Kody Ford: Arkansas Cinema Society makes inroads around state

Kody Ford: Arkansas Cinema Society makes inroads around state
LARA JO HIGHTOWER/Special to the Free Weekly

This is just one of the fascinating people you might want to keep your eye on in 2022.

Kody Ford knows a little bit about the arts and culture scene in Northwest Arkansas. As the founder of The Idle Class Magazine, a publication that celebrates the creative economy in Northwest Arkansas, it was his job to have his finger on the pulse of all that was happening in the rich Northwest Arkansas world of performing and visual arts. So when Arkansas Cinema Society founders Kathryn Tucker and Jeff Nichols were looking for someone to serve in the role as director of Statewide Outreach and Educational Programming and Northwest Arkansas Program Director, Ford seemed a natural fit.

“With [The Idle Class], our goal was to connect all of these artistic pockets so that everyone knew what was going on,” Ford said in an article about his appointment earlier this year. “In a sense, that’s what we’re doing [at ACS] — the goal is to create a more cohesive film community.”

Of course, Ford’s first year in the position was much harder than it might have been if there wasn’t a global pandemic wreaking havoc. Despite the extraordinary circumstances, Ford made a lot of headway.

“My job was to start raising our profile statewide, and I feel like we had a good start this year,” he says. “I launched our podcast, Reel Talk Arkansas, [and] we’ve got a monthly newsletter going out. I’ve been out there visiting with people, going to a lot of different festivals and events and letting people know that ACS is here, and [that] we’re a resource. We’ve got screenings that we’ve been taking across the state.”

Those screenings have included the work of artists who have local ties, like “Raya and the Last Dragon,” screened in writer Qui Nguyen’s hometown of El Dorado, and “Minari,” screened in Fayetteville, near writer Lee Isaac Chung’s hometown of Lincoln. In a year where covid precautions have made going to the movies difficult, says Ford, these screenings have been met with great enthusiasm.

“There was a cold snap that February, and I didn’t know if anyone was going to come out,” says Ford. “We packed it out. There were well over 200 people there, which was crazy — there was snow on the ground. I’ve never seen a drive-in movie that packed. It was magic.”

As (fingers crossed) things eventually get back to normal, Ford has big plans for his next year in the position.

“In 2022, I’m so hoping to get more content out there — podcasts, blogs, all of that, along with doing more screenings throughout the state,” he says. “I’m talking to potential partners in Northwest Arkansas, so we can do some great things.”
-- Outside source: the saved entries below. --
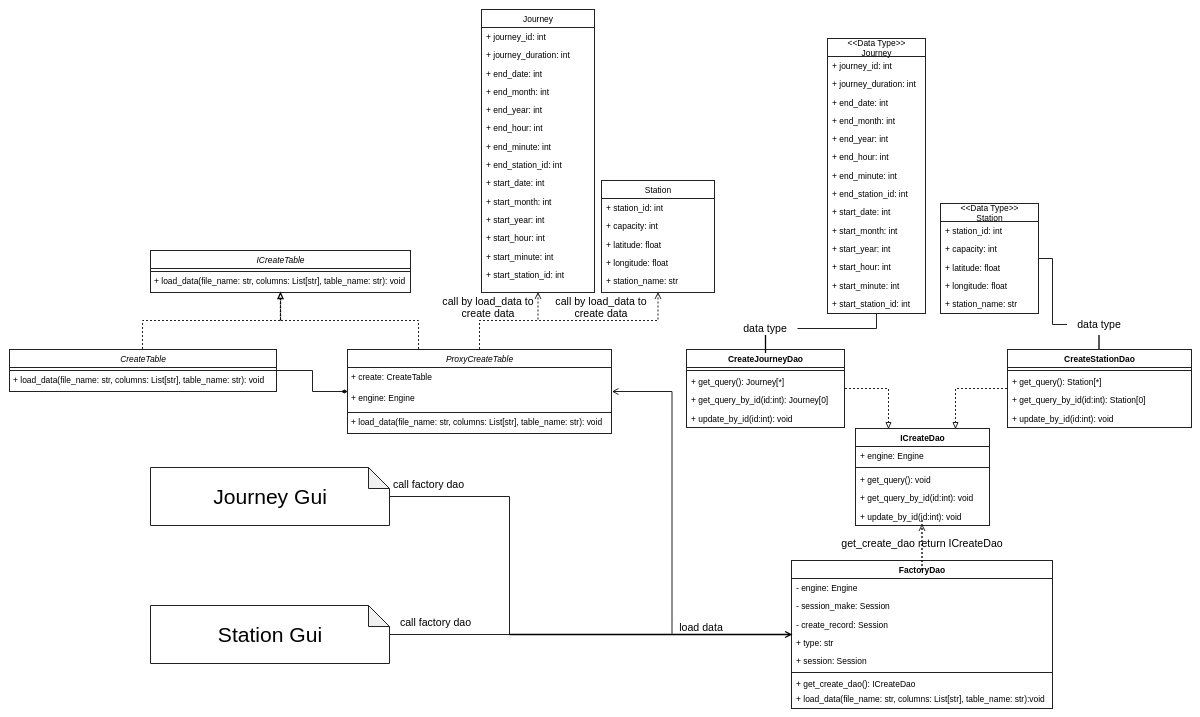
<!DOCTYPE html>
<html lang="en">
<head>
<meta charset="utf-8">
<title>Class diagram: journeys and stations</title>
<style>
:root { --ink: #000; --line: #222; --paper: #fff; --fold: #f0f0f0; }
* { box-sizing: border-box; margin: 0; padding: 0; }
html, body { width: 1200px; height: 717px; overflow: hidden; background: var(--paper); }
.diagram { position: relative; width: 1200px; height: 717px; overflow: hidden; color: var(--ink); font-family: "Liberation Sans", Arial, sans-serif; font-size: 8.45px; }
.class, .note { position: absolute; left: var(--x); top: var(--y); width: var(--w); height: var(--h); }
.class { display: flex; flex-direction: column; border: 1px solid var(--line); background: var(--paper); }
.class h2 { flex: none; display: flex; flex-direction: column; align-items: center; justify-content: center; height: 18px; border-bottom: 1px solid var(--line); font-size: inherit; font-weight: 400; line-height: 10px; white-space: nowrap; }
.abstract h2 { font-style: italic; }
.dao h2 { font-weight: 700; }
.class ul { flex: none; display: flex; flex-direction: column; list-style: none; padding-left: 4px; }
.class li { flex: none; height: 18.3px; line-height: 18.3px; white-space: nowrap; }
.abstract ul { padding-left: 3px; }
.class .operations { border-top: 1px solid var(--line); }
.class .operations.apart { margin-top: 2px; }
.dao .operations { padding-top: 2px; }
.proxy .attributes { height: 44px; gap: 3px; }
.interface .attributes { height: 20px; }
.interface .operations { padding-top: 3px; }
.factory .attributes { height: 93px; }
.factory .operations { padding-top: 4px; }
.factory .operations li { height: 15px; line-height: 15px; }
.note { display: flex; align-items: center; justify-content: center; font-size: 21.1px; }
.note svg { position: absolute; inset: 0; }
.note p { position: relative; }
.relations { position: absolute; inset: 0; fill: none; stroke: var(--line); stroke-width: 1; }
.dashed { stroke-dasharray: 2 2; }
.strong { stroke: var(--ink); stroke-width: 1.3; }
.hollow { fill: var(--paper); }
.solid { fill: var(--ink); }
.label { position: absolute; left: var(--x); top: var(--y); transform: translate(-50%, -50%); font-size: 10.6px; line-height: 12px; text-align: center; white-space: nowrap; }
</style>
</head>
<body>
<main class="diagram">

<section class="class" style="--x:481px;--y:9px;--w:114px;--h:284px">
<h2>Journey</h2>
<ul class="attributes">
<li>+ journey_id: int</li><li>+ journey_duration: int</li><li>+ end_date: int</li><li>+ end_month: int</li><li>+ end_year: int</li><li>+ end_hour: int</li><li>+ end_minute: int</li><li>+ end_station_id: int</li><li>+ start_date: int</li><li>+ start_month: int</li><li>+ start_year: int</li><li>+ start_hour: int</li><li>+ start_minute: int</li><li>+ start_station_id: int</li>
</ul>
</section>

<section class="class" style="--x:601px;--y:180px;--w:114px;--h:113px">
<h2>Station</h2>
<ul class="attributes">
<li>+ station_id: int</li><li>+ capacity: int</li><li>+ latitude: float</li><li>+ longitude: float</li><li>+ station_name: str</li>
</ul>
</section>

<section class="class" style="--x:827px;--y:38px;--w:99px;--h:276px">
<h2><span>&lt;&lt;Data Type&gt;&gt;</span><span>Journey</span></h2>
<ul class="attributes">
<li>+ journey_id: int</li><li>+ journey_duration: int</li><li>+ end_date: int</li><li>+ end_month: int</li><li>+ end_year: int</li><li>+ end_hour: int</li><li>+ end_minute: int</li><li>+ end_station_id: int</li><li>+ start_date: int</li><li>+ start_month: int</li><li>+ start_year: int</li><li>+ start_hour: int</li><li>+ start_minute: int</li><li>+ start_station_id: int</li>
</ul>
</section>

<section class="class" style="--x:940px;--y:203px;--w:99px;--h:111px">
<h2><span>&lt;&lt;Data Type&gt;&gt;</span><span>Station</span></h2>
<ul class="attributes">
<li>+ station_id: int</li><li>+ capacity: int</li><li>+ latitude: float</li><li>+ longitude: float</li><li>+ station_name: str</li>
</ul>
</section>

<section class="class abstract" style="--x:150px;--y:250px;--w:261px;--h:43px">
<h2>ICreateTable</h2>
<ul class="operations apart"><li>+ load_data(file_name: str, columns: List[str], table_name: str): void</li></ul>
</section>

<section class="class abstract" style="--x:9px;--y:349px;--w:268px;--h:43px">
<h2>CreateTable</h2>
<ul class="operations apart"><li>+ load_data(file_name: str, columns: List[str], table_name: str): void</li></ul>
</section>

<section class="class abstract proxy" style="--x:347px;--y:349px;--w:265px;--h:85px">
<h2>ProxyCreateTable</h2>
<ul class="attributes"><li>+ create: CreateTable</li><li>+ engine: Engine</li></ul>
<ul class="operations"><li>+ load_data(file_name: str, columns: List[str], table_name: str): void</li></ul>
</section>

<section class="class dao" style="--x:686px;--y:349px;--w:159px;--h:79px">
<h2>CreateJourneyDao</h2>
<ul class="operations apart"><li>+ get_query(): Journey[*]</li><li>+ get_query_by_id(id:int): Journey[0]</li><li>+ update_by_id(id:int): void</li></ul>
</section>

<section class="class dao" style="--x:1007px;--y:349px;--w:185px;--h:79px">
<h2>CreateStationDao</h2>
<ul class="operations apart"><li>+ get_query(): Station[*]</li><li>+ get_query_by_id(id:int): Station[0]</li><li>+ update_by_id(id:int): void</li></ul>
</section>

<section class="class dao interface" style="--x:855px;--y:428px;--w:135px;--h:98px">
<h2>ICreateDao</h2>
<ul class="attributes"><li>+ engine: Engine</li></ul>
<ul class="operations"><li>+ get_query(): void</li><li>+ get_query_by_id(id:int): void</li><li>+ update_by_id(id:int): void</li></ul>
</section>

<section class="class dao factory" style="--x:791px;--y:560px;--w:262px;--h:149px">
<h2>FactoryDao</h2>
<ul class="attributes"><li>- engine: Engine</li><li>- session_make: Session</li><li>- create_record: Session</li><li>+ type: str</li><li>+ session: Session</li></ul>
<ul class="operations"><li>+ get_create_dao(): ICreateDao</li><li>+ load_data(file_name: str, columns: List[str], table_name: str):void</li></ul>
</section>

<div class="note" style="--x:150px;--y:467px;--w:240px;--h:59px">
<svg width="240" height="59" aria-hidden="true">
<defs>
<g id="note-sheet" stroke="var(--line)">
<path d="M.5 .5H218.5L239.5 21.5V58.5H.5Z" fill="var(--paper)"/>
<path d="M218.5 .5V21.5H239.5Z" fill="var(--fold)"/>
</g>
</defs>
<use href="#note-sheet"/>
</svg>
<p>Journey Gui</p>
</div>

<div class="note" style="--x:150px;--y:605px;--w:240px;--h:59px">
<svg width="240" height="59" aria-hidden="true"><use href="#note-sheet"/></svg>
<p>Station Gui</p>
</div>

<svg class="relations" width="1200" height="717" aria-hidden="true">
<defs>
<path id="open-arrow" d="M-3 6L0 0L3 6"/>
<path id="triangle" class="hollow" d="M0 0L-2.5 5.5H2.5Z"/>
</defs>
<g class="table-inheritance">
<path class="dashed" d="M142.5 349V320.5H280.5V298"/>
<path class="dashed" d="M418.5 349V320.5H280.5"/>
<path class="strong dashed" d="M280.5 320.5V298"/>
<use class="strong" href="#triangle" x="280.5" y="293"/>
</g>
<g class="table-composition">
<path d="M277 370.5H312.5V391.5H342"/>
<path class="solid" d="M341.5 391.5L344.5 390L347 391.5L344.5 393Z"/>
</g>
<g class="data-creation">
<path class="dashed" d="M479.5 349V320.5H538V294"/>
<path class="dashed" d="M479.5 349V320.5H658V294"/>
<use href="#open-arrow" x="538" y="293"/>
<use href="#open-arrow" x="658" y="293"/>
</g>
<g class="factory-calls">
<path d="M390 496.5H509.5V634.5H791"/>
<path d="M390 634.5H791"/>
<path class="strong" d="M509.5 634.5H791M785 631.5L791 634.5L785 637.5"/>
<path d="M672 634.5V391.5H613M618.5 388.5L613 391.5L618.5 394.5"/>
</g>
<g class="data-types">
<path d="M876.5 314V328.5H797.5"/>
<path d="M1038.5 258.5H1052.5V324.5H1067"/>
<path class="strong" d="M765.5 335V353M1099 335V349"/>
</g>
<g class="dao-inheritance">
<path class="dashed" d="M845 388.5H888.5V422"/>
<path class="dashed" d="M1007 388.5H955.5V422"/>
<use href="#triangle" transform="translate(888.5 428) scale(1 -1)"/>
<use href="#triangle" transform="translate(955.5 428) scale(1 -1)"/>
</g>
</svg>

<p class="label" style="--x:488px;--y:307px">call by load_data to<br>create data</p>
<p class="label" style="--x:601px;--y:307px">call by load_data to<br>create data</p>
<p class="label" style="--x:765px;--y:328px">data type</p>
<p class="label" style="--x:1099px;--y:324px">data type</p>
<p class="label" style="--x:428.5px;--y:484px">call factory dao</p>
<p class="label" style="--x:435.5px;--y:622px">call factory dao</p>
<p class="label" style="--x:701px;--y:627px">load data</p>
<p class="label" style="--x:922px;--y:543px">get_create_dao return ICreateDao</p>

<svg class="relations" width="1200" height="717" aria-hidden="true">
<path class="strong dashed" d="M922 570V520"/>
<use href="#open-arrow" x="922" y="525"/>
</svg>
</main>
</body>
</html>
Arkansas Cinema Society

Find out more about the Arkansas Cinema Society at arkansascinemasociety.org

Categories: Theater